Dataset items
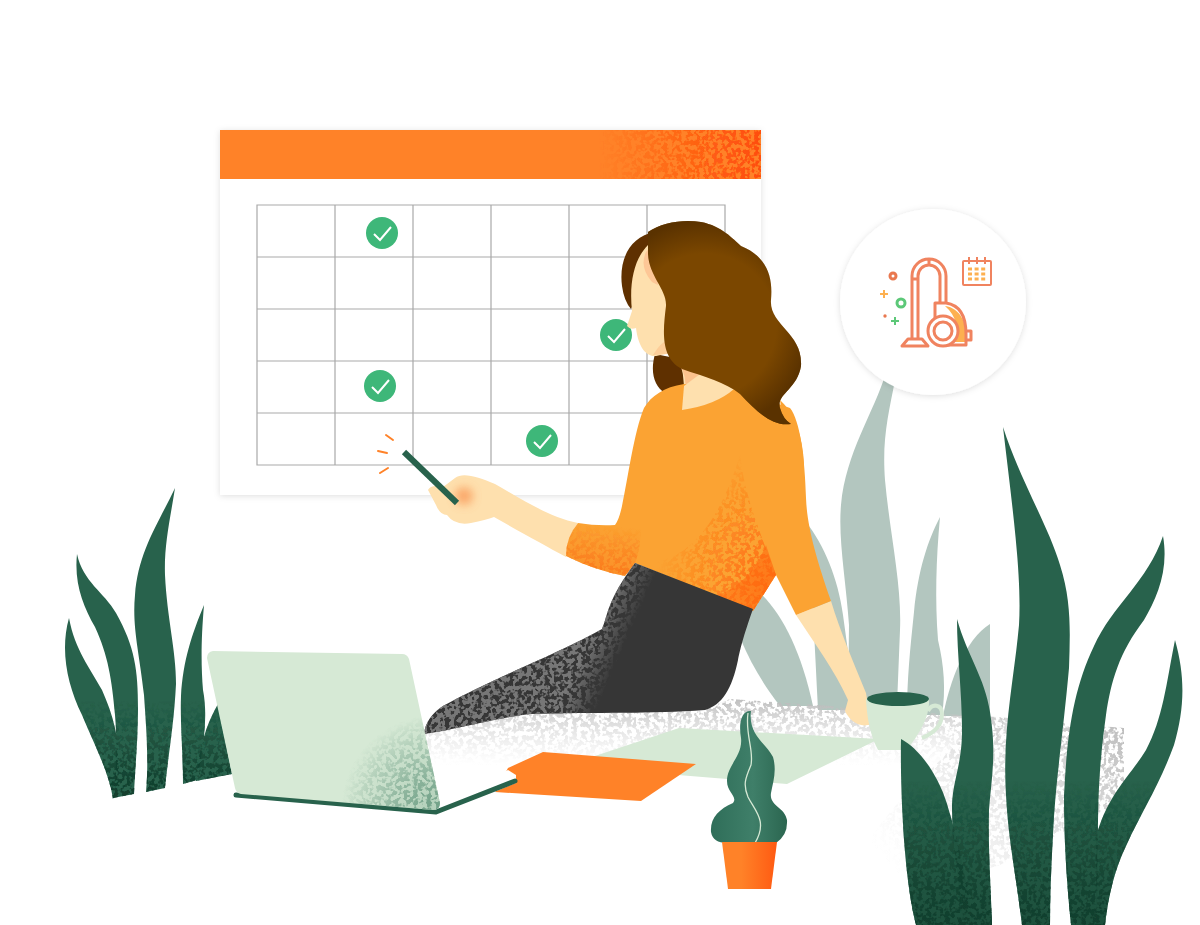
<!DOCTYPE html>
<html lang="en">
<head>
<meta charset="utf-8">
<title>Planning the cleaning calendar</title>
<style>
:root {
  --orange: #ff8228;
  --orange-deep: #ff4d0a;
  --shirt: #fba333;
  --skin: #fee0ae;
  --hair: #7b4700;
  --hair-dark: #5f3000;
  --trousers: #363636;
  --leaf: #28624c;
  --leaf-dark: #123f2e;
  --leaf-pale: #b3c6bf;
  --mint: #d6e9d5;
  --check: #3eb779;
  --grid: #a9a9a9;
  --coral: #f0835f;
}
html, body { margin: 0; height: 100%; overflow: hidden; background: #fff; }
.scene { display: block; width: 1200px; height: 925px; }
.leaf { fill: var(--leaf); }
.leaf-pale { fill: var(--leaf-pale); }
.skin { fill: var(--skin); }
.shirt { fill: var(--shirt); }
.mint { fill: var(--mint); }
.orange { fill: var(--orange); }
.grid { fill: none; stroke: var(--grid); stroke-width: 1.2; }
.tick { fill: none; stroke: #fff; stroke-width: 2; }
.spark { stroke: var(--orange); stroke-width: 2; stroke-linecap: round; }
.icon { fill: none; stroke: var(--coral); stroke-width: 3; stroke-linejoin: round; }
.grain { filter: url(#grain); }
</style>
</head>
<body>
<svg class="scene" viewBox="0 0 1200 925" role="img" aria-label="A woman sits on the floor beside a laptop and points a pencil at a calendar with ticked days">
  <defs>
    <filter id="grain" x="0" y="0" width="1" height="1">
      <feTurbulence type="fractalNoise" baseFrequency=".22" numOctaves="2" seed="4"/>
      <feColorMatrix values="0 0 0 0 0  0 0 0 0 0  0 0 0 0 0  9 0 0 0 -4" result="dots"/>
      <feComposite in="SourceGraphic" in2="dots" operator="in"/>
    </filter>
    <filter id="soft" x="-20%" y="-20%" width="140%" height="140%">
      <feDropShadow dx="0" dy="1" stdDeviation="3" flood-color="#000" flood-opacity=".13"/>
    </filter>
    <filter id="blur" x="-50%" y="-50%" width="200%" height="200%"><feGaussianBlur stdDeviation="5"/></filter>

    <linearGradient id="header-shade">
      <stop offset=".7" stop-color="#ff4d0a" stop-opacity="0"/>
      <stop offset="1" stop-color="#ff4d0a"/>
    </linearGradient>
    <radialGradient id="shirt-shade" gradientUnits="userSpaceOnUse" cx="775" cy="590" r="120" gradientTransform="translate(0 -130) scale(1 1.22)">
      <stop offset="0" stop-color="#ff6a10"/>
      <stop offset="1" stop-color="#ff6a10" stop-opacity="0"/>
    </radialGradient>
    <linearGradient id="sleeve-shade" gradientUnits="userSpaceOnUse" x1="600" y1="578" x2="606" y2="525">
      <stop offset="0" stop-color="#fb7a1c"/>
      <stop offset="1" stop-color="#fb7a1c" stop-opacity="0"/>
    </linearGradient>
    <linearGradient id="trouser-shade" gradientUnits="userSpaceOnUse" x1="425" y1="720" x2="560" y2="690">
      <stop offset="0" stop-color="#8a8a8a"/>
      <stop offset="1" stop-color="#8a8a8a" stop-opacity="0"/>
    </linearGradient>
    <linearGradient id="hip-shade" gradientUnits="userSpaceOnUse" x1="608" y1="596" x2="640" y2="610">
      <stop offset="0" stop-color="#777"/>
      <stop offset="1" stop-color="#777" stop-opacity="0"/>
    </linearGradient>
    <radialGradient id="hair-shade" gradientUnits="userSpaceOnUse" cx="705" cy="325" r="105">
      <stop offset=".68" stop-color="#4f2b00" stop-opacity="0"/>
      <stop offset="1" stop-color="#4f2b00" stop-opacity=".75"/>
    </radialGradient>
    <radialGradient id="laptop-shade" gradientUnits="userSpaceOnUse" cx="436" cy="810" r="95">
      <stop offset="0" stop-color="#6f9f86"/>
      <stop offset="1" stop-color="#6f9f86" stop-opacity="0"/>
    </radialGradient>
    <linearGradient id="left-leaf-shade" gradientUnits="userSpaceOnUse" x1="0" y1="790" x2="0" y2="700">
      <stop offset="0" stop-color="#123f2e"/>
      <stop offset="1" stop-color="#123f2e" stop-opacity="0"/>
    </linearGradient>
    <linearGradient id="right-leaf-shade" gradientUnits="userSpaceOnUse" x1="0" y1="925" x2="0" y2="780">
      <stop offset="0" stop-color="#123f2e"/>
      <stop offset="1" stop-color="#123f2e" stop-opacity="0"/>
    </linearGradient>
    <linearGradient id="floor-shade" gradientUnits="userSpaceOnUse" x1="0" y1="695" x2="0" y2="765">
      <stop offset="0" stop-color="#b9b9b9"/>
      <stop offset="1" stop-color="#ddd" stop-opacity="0"/>
    </linearGradient>
    <linearGradient id="floor-edge" gradientUnits="userSpaceOnUse" x1="1128" y1="720" x2="920" y2="900">
      <stop offset="0" stop-color="#bbb"/>
      <stop offset="1" stop-color="#ddd" stop-opacity="0"/>
    </linearGradient>
    <linearGradient id="pot-shade">
      <stop offset=".35" stop-color="#ff8228"/>
      <stop offset="1" stop-color="#ff5a12"/>
    </linearGradient>
    <linearGradient id="plant-shade">
      <stop offset="0" stop-color="#2f6e59"/>
      <stop offset=".55" stop-color="#3f7f69"/>
      <stop offset="1" stop-color="#2b6650"/>
    </linearGradient>

    <g id="done">
      <circle r="16" fill="#3eb779"/>
      <path class="tick" d="M-8 1l6 6 11-13"/>
    </g>
    <path id="torso" d="M684 384C664 387 651 396 644 408C634 432 628 478 622 506Q619 520 615 525Q596 526 578 523Q566 537 566 556Q594 570 625 576L635 563L753 611L776 575L796 615L831 601C815 555 807 525 806 498C805 459 800 420 790 408L735 389Z"/>
    <path id="sleeve" d="M578 523Q566 537 566 556Q594 570 625 576L635 563Q645 535 638 500L622 506Q619 520 615 525Q596 526 578 523Z"/>
    <path id="trousers" d="M635 563L753 609C743 637 740 650 738 660C732 689 722 705 705 710C650 714 600 712 530 714C490 719 455 730 424 734Q426 717 443 706C500 675 560 653 602 629C608 615 607 600 635 563Z"/>
    <path id="hair" d="M648 232C662 222 684 219 701 222C722 226 733 239 741 246C768 257 773 278 771 300C769 325 803 333 801 366C797 390 776 394 780 408Q783 419 791 424C772 427 756 411 740 394C725 382 705 377 682 369C660 358 663 330 666 306C667 289 648 276 648 252Z"/>
    <path id="laptop-lid" d="M213 651L402 654Q407 654 409 659L440 803Q440 810 433 810L241 794Q236 793 235 788L207 658Q207 652 213 651Z"/>
    <g id="left-leaves">
      <path d="M69 618C75 650 90 668 102 690C113 715 119 737 119 765L113 799C109 772 94 744 82 715C67 684 60 650 69 618Z"/>
      <path d="M77 554C83 582 104 592 116 613C135 647 138 670 138 709C138 740 135 770 134 794L113 798C117 765 117 740 115 715C112 680 108 655 95 627C83 606 74 583 77 554Z"/>
      <path d="M175 488C170 520 164 545 165 575C167 618 176 650 176 684C174 725 168 757 165 788L146 792C149 760 146 725 144 695C139 650 132 627 135 595C138 552 158 524 175 488Z"/>
      <path d="M204 605C201 640 201 665 203 690C208 716 204 745 197 780L183 784C183 752 180 725 181 696C183 660 192 634 204 605Z"/>
      <path d="M218 704L232 774L196 781C199 746 207 723 218 704Z"/>
    </g>
    <g id="right-leaves">
      <path d="M957 619C967 655 985 678 990 712C997 754 991 782 989 810C988 850 991 890 992 925H962C960 880 952 850 952 805C953 779 962 765 962 730C962 692 957 655 957 619Z"/>
      <path d="M901 739C918 748 937 772 947 804C960 846 968 888 973 925H916C905 884 900 800 901 739Z"/>
      <path d="M1003 427C1020 480 1048 525 1060 565C1072 602 1070 635 1069 668C1063 735 1055 785 1053 835Q1050 885 1050 925H1022C1016 875 1008 838 1006 795C1002 731 1014 680 1019 625C1022 575 1012 505 1003 427Z"/>
      <path d="M1163 536C1169 570 1157 598 1144 620C1119 653 1111 681 1106 715C1099 765 1098 800 1098 835L1097 925H1071C1066 875 1064 836 1064 796C1067 735 1073 690 1094 646C1112 606 1148 581 1163 536Z"/>
      <path d="M1175 640C1186 679 1184 710 1174 745C1159 786 1143 809 1126 846Q1110 879 1105 925H1096V838C1106 796 1131 775 1146 750C1163 718 1166 685 1175 640Z"/>
    </g>
    <path id="plus" d="M-4 0H4M0-4V4"/>
  </defs>

  <g id="calendar">
    <rect x="220" y="130" width="541" height="365" fill="#fff" filter="url(#soft)"/>
    <rect class="orange" x="220" y="130" width="541" height="49"/>
    <rect class="grain" x="220" y="130" width="541" height="49" fill="url(#header-shade)"/>
    <path class="grid" d="M257 205H725V465H257ZM335 205V465M413 205V465M491 205V465M569 205V465M647 205V465M257 257H725M257 309H725M257 361H725M257 413H725"/>
    <use href="#done" x="382" y="233"/>
    <use href="#done" x="616" y="335"/>
    <use href="#done" x="380" y="386"/>
    <use href="#done" x="542" y="441"/>
  </g>

  <g id="background-leaves" class="leaf-pale">
    <path d="M887 370L896 376C888 415 882 440 885 480C890 535 902 585 900 630L897 705H848L849 625C846 580 838 540 841 505C846 452 873 415 887 370Z"/>
    <path d="M806 522C824 545 838 578 843 615L856 710H818C815 650 812 580 806 522Z"/>
    <path d="M757 590C781 611 801 650 813 706H780C762 683 751 663 741 640Z"/>
    <path d="M940 517C936 560 935 600 938 640C944 665 946 690 942 715H907C907 680 910 650 914 612C918 570 928 540 940 517Z"/>
    <path d="M990 624V716H943C950 680 965 640 990 624Z"/>
  </g>

  <g id="task-badge">
    <circle cx="933" cy="302" r="93" fill="#fff" filter="url(#soft)"/>
    <g id="vacuum" class="icon">
      <path d="M945 306C960 308 968 323 966 342H955Q961 320 945 306Z" fill="#fdb050" stroke="none"/>
      <path d="M912 338V276A17 17 0 0 1 946 276V303M918 338V276A11 11 0 0 1 940 276V303M929 259V265M912 279H918M908 339H922L928 346H902Z"/>
      <path d="M935 318V303H946Q966 306 966 334V345H943M966 331H971V340H966"/>
      <circle cx="943" cy="331" r="15" fill="#fff"/>
      <circle cx="943" cy="331" r="9"/>
    </g>
    <g id="small-calendar" class="icon" stroke-width="2">
      <rect x="963" y="261" width="28" height="24" rx="1" style="stroke-width:2"/>
      <path d="M969 257V264M977 257V264M985 257V264" style="stroke-width:2"/>
      <path d="M968 269H986M968 274H986M968 279H986" style="stroke:#fdb050;stroke-dasharray:4 2.6"/>
    </g>
    <g id="sparkles" fill="none" stroke-width="2">
      <circle cx="893" cy="276" r="3" stroke="#e9784f" stroke-width="3"/>
      <circle cx="901" cy="303" r="4" stroke="#5cc878" stroke-width="3"/>
      <circle cx="885" cy="316" r="1.7" fill="#e9784f"/>
      <use href="#plus" x="884" y="294" stroke="#fdb050"/>
      <use href="#plus" x="895" y="321" stroke="#5cc878"/>
    </g>
  </g>

  <g id="floor" class="grain">
    <path d="M424 732L530 713L705 709L730 699L1005 718L990 770H430Z" fill="url(#floor-shade)"/>
    <path d="M985 716L1124 728V800L1000 865L800 925L900 800Z" fill="url(#floor-edge)"/>
  </g>

  <g id="papers">
    <path class="mint" d="M679 728L879 739L787 784L592 768V757Z"/>
    <path class="orange" d="M543 752L696 764L641 801L495 792L508 768Z"/>
  </g>

  <g id="woman">
    <path d="M655 232C627 237 619 263 622 286Q624 301 631 309L650 270ZM655 354C650 372 654 386 665 393L685 386V360Z" fill="var(--hair-dark)"/>
    <path class="skin" d="M680 362Q687 385 682 411Q719 405 735 389L704 365Z"/>
    <path d="M680 366Q687 376 685 391Q705 385 715 378Z" fill="#fbb982" opacity=".75"/>
    <path class="skin" d="M648 245C634 259 629 283 632 311L627 326Q630 330 636 328C638 345 645 357 656 356L670 353V280Z"/>
    <path d="M646 252Q639 267 652 282L658 285L652 245Z" fill="#fbb586" opacity=".6"/>
    <path d="M653 355Q661 342 668 340V354Z" fill="#fbb982" opacity=".5"/>

    <g id="supporting-arm" class="skin">
      <path d="M796 615L831 601C840 631 855 666 866 693L871 724C860 729 849 720 845 711L848 700C835 671 815 644 796 615Z"/>
    </g>
    <g id="pointing-arm">
      <path class="skin" d="M578 523C548 517 520 498 495 484C478 477 463 472 455 478L443 487Q431 484 428 490L436 505Q440 515 447 515Q455 526 471 523Q486 520 494 517C520 532 546 546 566 557Q567 536 578 523Z"/>
      <circle cx="464" cy="496" r="9" fill="#f99a58" opacity=".8" filter="url(#blur)"/>
      <path d="M404 452L457 503" stroke="var(--leaf)" stroke-width="6"/>
      <path class="spark" d="M386 435L393 440M378 451L387 453M380 473L388 468"/>
    </g>

    <path class="shirt" d="M780 400Q802 420 804 465L790 470Z"/>
    <use href="#torso" class="shirt"/>
    <path class="skin" d="M684 386L682 410Q716 405 734 389L700 374Z"/>
    <path class="grain" d="M740 455C745 500 765 545 776 575L753 611L635 563Q705 570 740 455Z" fill="url(#shirt-shade)"/>
    <path d="M766 545L776 575L753 611L715 596Q750 585 766 545Z" fill="url(#shirt-shade)" opacity=".8"/>
    <use href="#sleeve" class="grain" fill="url(#sleeve-shade)"/>
    <use href="#sleeve" fill="url(#sleeve-shade)" opacity=".5"/>
    <use href="#trousers" fill="var(--trousers)"/>
    <use href="#trousers" class="grain" fill="url(#trouser-shade)"/>
    <use href="#trousers" class="grain" fill="url(#hip-shade)"/>
    <use href="#hair" fill="var(--hair)"/>
    <use href="#hair" fill="url(#hair-shade)"/>
  </g>

  <g id="cup">
    <path d="M928 711C932 703 942 704 942 714C942 726 934 733 922 738" fill="none" stroke="var(--mint)" stroke-width="4"/>
    <path class="mint" d="M866 699H929C930 718 918 735 907 750H878C870 735 867 718 866 699Z"/>
    <ellipse cx="898" cy="699" rx="31" ry="7" class="leaf"/>
  </g>

  <g id="left-plant">
    <use href="#left-leaves" class="leaf"/>
    <use href="#left-leaves" class="grain" fill="url(#left-leaf-shade)"/>
  </g>

  <g id="laptop">
    <path d="M438 808L508 770L516 775V783L437 815Z" fill="#fff"/>
    <path d="M236 795L436 812L515 781" fill="none" stroke="var(--leaf)" stroke-width="5" stroke-linejoin="round" stroke-linecap="round"/>
    <use href="#laptop-lid" class="mint"/>
    <use href="#laptop-lid" class="grain" fill="url(#laptop-shade)"/>
    <use href="#laptop-lid" fill="url(#laptop-shade)" opacity=".35"/>
  </g>

  <g id="potted-plant">
    <path d="M751 711C743 710 738 720 741 738C743 756 727 765 727 781C727 793 738 796 733 803C719 809 710 818 711 832Q713 843 727 843H776Q788 835 787 820C785 807 769 806 771 793C773 782 777 771 773 757C766 743 748 735 751 711Z" fill="url(#plant-shade)"/>
    <path d="M748 713C745 735 754 749 751 765C745 779 743 785 748 797C755 811 768 821 755 843" fill="none" stroke="#d6e9d5" stroke-width="1.3"/>
    <path d="M722 842H777L771 889H728Z" fill="url(#pot-shade)"/>
  </g>

  <g id="right-plant">
    <use href="#right-leaves" class="leaf"/>
    <use href="#right-leaves" class="grain" fill="url(#right-leaf-shade)"/>
    <use href="#right-leaves" fill="url(#right-leaf-shade)" opacity=".5"/>
  </g>
</svg>
</body>
</html>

What to work on:
Find the line with "--orange-deep: #ff4d0a;" in the entries above. Retype it and each line after it, exactly, through the line with "block; width: 1200px;", and stop there.

Response to this exercise:
  --orange-deep: #ff4d0a;
  --shirt: #fba333;
  --skin: #fee0ae;
  --hair: #7b4700;
  --hair-dark: #5f3000;
  --trousers: #363636;
  --leaf: #28624c;
  --leaf-dark: #123f2e;
  --leaf-pale: #b3c6bf;
  --mint: #d6e9d5;
  --check: #3eb779;
  --grid: #a9a9a9;
  --coral: #f0835f;
}
html, body { margin: 0; height: 100%; overflow: hidden; background: #fff; }
.scene { display: block; width: 1200px; height: 925px; }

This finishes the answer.